Project description:AMPK (AMP-activated protein kinase) signalling plays a key role in whole-body energy homoeostasis, although its precise role in pancreatic beta-cell function remains unclear. In the present study, we therefore investigated whether AMPK plays a critical function in beta-cell glucose sensing and is required for the maintenance of normal glucose homoeostasis. Mice lacking AMPK alpha2 in beta-cells and a population of hypothalamic neurons (RIPCre alpha2KO mice) and RIPCre alpha2KO mice lacking AMPK alpha1 (alpha1KORIPCre alpha2KO) globally were assessed for whole-body glucose homoeostasis and insulin secretion. Isolated pancreatic islets from these mice were assessed for glucose-stimulated insulin secretion and gene expression changes. Cultured beta-cells were examined electrophysiologically for their electrical responsiveness to hypoglycaemia. RIPCre alpha2KO mice exhibited glucose intolerance and impaired GSIS (glucose-stimulated insulin secretion) and this was exacerbated in alpha1KORIPCre alpha2KO mice. Reduced glucose concentrations failed to completely suppress insulin secretion in islets from RIPCre alpha2KO and alpha1KORIPCre alpha2KO mice, and conversely GSIS was impaired. Beta-cells lacking AMPK alpha2 or expressing a kinase-dead AMPK alpha2 failed to hyperpolarize in response to low glucose, although KATP (ATP-sensitive potassium) channel function was intact. We could detect no alteration of GLUT2 (glucose transporter 2), glucose uptake or glucokinase that could explain this glucose insensitivity. UCP2 (uncoupling protein 2) expression was reduced in RIPCre alpha2KO islets and the UCP2 inhibitor genipin suppressed low-glucose-mediated wild-type mouse beta-cell hyperpolarization, mimicking the effect of AMPK alpha2 loss.
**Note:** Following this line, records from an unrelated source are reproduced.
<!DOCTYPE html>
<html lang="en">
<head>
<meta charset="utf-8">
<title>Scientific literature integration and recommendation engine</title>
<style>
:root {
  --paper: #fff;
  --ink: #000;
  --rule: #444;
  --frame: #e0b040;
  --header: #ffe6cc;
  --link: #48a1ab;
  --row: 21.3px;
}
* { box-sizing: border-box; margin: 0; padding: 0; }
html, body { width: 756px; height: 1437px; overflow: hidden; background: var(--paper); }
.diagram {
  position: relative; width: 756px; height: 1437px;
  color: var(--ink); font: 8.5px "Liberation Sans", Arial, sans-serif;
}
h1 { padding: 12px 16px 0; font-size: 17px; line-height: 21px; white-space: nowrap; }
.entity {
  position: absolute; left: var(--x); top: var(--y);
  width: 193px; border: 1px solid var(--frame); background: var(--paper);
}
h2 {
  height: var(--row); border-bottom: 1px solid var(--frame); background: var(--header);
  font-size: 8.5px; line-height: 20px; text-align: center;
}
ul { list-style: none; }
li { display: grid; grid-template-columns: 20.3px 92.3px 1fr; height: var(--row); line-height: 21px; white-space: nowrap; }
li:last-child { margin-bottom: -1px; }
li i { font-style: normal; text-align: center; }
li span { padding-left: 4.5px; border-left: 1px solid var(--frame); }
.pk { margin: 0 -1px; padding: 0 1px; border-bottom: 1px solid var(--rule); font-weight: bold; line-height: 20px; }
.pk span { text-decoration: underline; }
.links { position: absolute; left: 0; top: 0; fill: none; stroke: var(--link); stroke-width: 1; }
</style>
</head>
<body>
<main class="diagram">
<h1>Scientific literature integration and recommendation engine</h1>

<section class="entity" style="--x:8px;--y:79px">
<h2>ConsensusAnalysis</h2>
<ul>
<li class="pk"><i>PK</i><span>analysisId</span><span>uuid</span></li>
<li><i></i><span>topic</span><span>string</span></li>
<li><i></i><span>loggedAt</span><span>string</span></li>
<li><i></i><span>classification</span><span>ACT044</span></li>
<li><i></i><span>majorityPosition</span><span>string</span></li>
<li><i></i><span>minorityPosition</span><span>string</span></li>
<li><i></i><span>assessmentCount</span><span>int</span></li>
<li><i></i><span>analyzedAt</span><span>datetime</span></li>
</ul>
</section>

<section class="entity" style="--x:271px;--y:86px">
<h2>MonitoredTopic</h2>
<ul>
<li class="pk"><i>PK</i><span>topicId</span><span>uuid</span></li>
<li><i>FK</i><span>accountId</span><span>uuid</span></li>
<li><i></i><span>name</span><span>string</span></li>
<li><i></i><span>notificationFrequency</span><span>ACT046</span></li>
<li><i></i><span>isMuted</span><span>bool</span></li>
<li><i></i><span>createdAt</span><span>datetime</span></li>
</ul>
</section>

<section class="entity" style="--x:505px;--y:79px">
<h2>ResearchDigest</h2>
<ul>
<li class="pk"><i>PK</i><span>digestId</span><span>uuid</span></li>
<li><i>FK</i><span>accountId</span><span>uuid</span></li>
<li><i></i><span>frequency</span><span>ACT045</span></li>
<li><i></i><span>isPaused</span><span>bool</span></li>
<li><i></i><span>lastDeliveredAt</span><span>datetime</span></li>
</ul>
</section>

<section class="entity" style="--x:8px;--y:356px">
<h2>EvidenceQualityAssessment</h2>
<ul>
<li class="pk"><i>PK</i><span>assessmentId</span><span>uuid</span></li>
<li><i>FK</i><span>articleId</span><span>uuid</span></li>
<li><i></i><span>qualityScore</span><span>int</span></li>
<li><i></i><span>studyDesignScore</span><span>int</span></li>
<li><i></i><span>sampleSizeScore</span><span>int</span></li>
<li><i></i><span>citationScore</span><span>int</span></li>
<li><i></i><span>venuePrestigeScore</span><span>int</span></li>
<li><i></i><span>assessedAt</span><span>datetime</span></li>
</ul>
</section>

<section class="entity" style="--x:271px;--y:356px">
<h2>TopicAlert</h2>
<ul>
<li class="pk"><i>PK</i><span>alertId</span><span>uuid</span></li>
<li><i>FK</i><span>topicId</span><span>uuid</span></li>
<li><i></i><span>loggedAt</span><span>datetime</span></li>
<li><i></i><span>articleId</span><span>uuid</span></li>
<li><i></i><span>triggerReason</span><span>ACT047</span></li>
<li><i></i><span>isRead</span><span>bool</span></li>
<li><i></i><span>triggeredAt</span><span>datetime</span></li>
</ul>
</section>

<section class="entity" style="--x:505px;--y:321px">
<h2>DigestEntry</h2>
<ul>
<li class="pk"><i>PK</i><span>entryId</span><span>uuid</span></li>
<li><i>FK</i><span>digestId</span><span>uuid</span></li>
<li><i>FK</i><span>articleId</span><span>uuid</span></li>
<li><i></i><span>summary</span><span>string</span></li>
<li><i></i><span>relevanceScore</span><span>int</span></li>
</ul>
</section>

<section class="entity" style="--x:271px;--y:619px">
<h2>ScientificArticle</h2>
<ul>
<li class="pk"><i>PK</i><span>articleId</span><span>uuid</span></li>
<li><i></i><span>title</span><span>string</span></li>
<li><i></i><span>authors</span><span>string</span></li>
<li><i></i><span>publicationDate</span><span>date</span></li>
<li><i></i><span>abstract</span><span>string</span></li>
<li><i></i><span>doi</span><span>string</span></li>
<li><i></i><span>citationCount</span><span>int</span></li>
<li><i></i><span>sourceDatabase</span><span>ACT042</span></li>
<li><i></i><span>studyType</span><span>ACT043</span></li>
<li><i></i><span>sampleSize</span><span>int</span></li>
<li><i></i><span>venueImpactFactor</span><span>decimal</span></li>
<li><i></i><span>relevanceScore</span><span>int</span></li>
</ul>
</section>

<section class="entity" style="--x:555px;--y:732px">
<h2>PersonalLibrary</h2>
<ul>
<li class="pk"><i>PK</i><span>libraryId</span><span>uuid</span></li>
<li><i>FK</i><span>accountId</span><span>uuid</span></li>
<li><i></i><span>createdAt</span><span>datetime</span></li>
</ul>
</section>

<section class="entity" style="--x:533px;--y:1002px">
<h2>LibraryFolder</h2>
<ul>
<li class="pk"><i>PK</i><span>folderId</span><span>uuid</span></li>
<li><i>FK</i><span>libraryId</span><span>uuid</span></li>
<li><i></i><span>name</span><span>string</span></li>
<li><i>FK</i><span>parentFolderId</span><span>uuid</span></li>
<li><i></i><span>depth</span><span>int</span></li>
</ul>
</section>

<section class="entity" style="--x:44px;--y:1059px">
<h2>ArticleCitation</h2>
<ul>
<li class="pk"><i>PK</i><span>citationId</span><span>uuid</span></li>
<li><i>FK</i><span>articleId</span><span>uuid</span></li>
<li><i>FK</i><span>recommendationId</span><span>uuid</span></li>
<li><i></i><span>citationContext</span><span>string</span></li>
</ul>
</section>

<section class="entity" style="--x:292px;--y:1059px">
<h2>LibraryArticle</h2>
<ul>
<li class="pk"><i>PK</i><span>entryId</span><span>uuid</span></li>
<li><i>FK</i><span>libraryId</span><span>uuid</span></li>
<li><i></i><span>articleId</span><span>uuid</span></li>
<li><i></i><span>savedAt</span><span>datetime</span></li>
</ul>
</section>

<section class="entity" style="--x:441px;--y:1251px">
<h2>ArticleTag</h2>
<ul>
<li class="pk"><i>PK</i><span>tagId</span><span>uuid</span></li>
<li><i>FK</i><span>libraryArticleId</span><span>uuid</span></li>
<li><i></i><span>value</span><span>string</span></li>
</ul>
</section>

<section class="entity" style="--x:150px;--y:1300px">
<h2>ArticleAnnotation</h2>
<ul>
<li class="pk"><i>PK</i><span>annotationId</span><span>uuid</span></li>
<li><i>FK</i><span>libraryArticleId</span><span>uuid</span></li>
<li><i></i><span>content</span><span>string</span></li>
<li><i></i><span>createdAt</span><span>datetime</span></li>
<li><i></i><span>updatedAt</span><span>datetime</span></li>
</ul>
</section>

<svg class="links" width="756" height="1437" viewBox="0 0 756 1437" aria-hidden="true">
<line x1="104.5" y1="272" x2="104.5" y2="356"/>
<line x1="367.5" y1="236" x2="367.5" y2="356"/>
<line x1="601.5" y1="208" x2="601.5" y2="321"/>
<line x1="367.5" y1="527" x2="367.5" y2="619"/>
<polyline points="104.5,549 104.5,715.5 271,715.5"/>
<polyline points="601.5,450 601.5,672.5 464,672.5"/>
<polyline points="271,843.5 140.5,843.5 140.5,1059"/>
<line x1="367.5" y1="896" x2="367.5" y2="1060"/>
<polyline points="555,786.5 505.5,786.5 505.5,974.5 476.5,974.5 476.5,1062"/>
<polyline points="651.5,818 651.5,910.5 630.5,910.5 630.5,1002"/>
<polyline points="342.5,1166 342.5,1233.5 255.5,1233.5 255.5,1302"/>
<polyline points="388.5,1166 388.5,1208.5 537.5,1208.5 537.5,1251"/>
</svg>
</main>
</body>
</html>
These results show that AMPK alpha2 activity is necessary to maintain normal pancreatic beta-cell glucose sensing, possibly by maintaining high beta-cell levels of UCP2.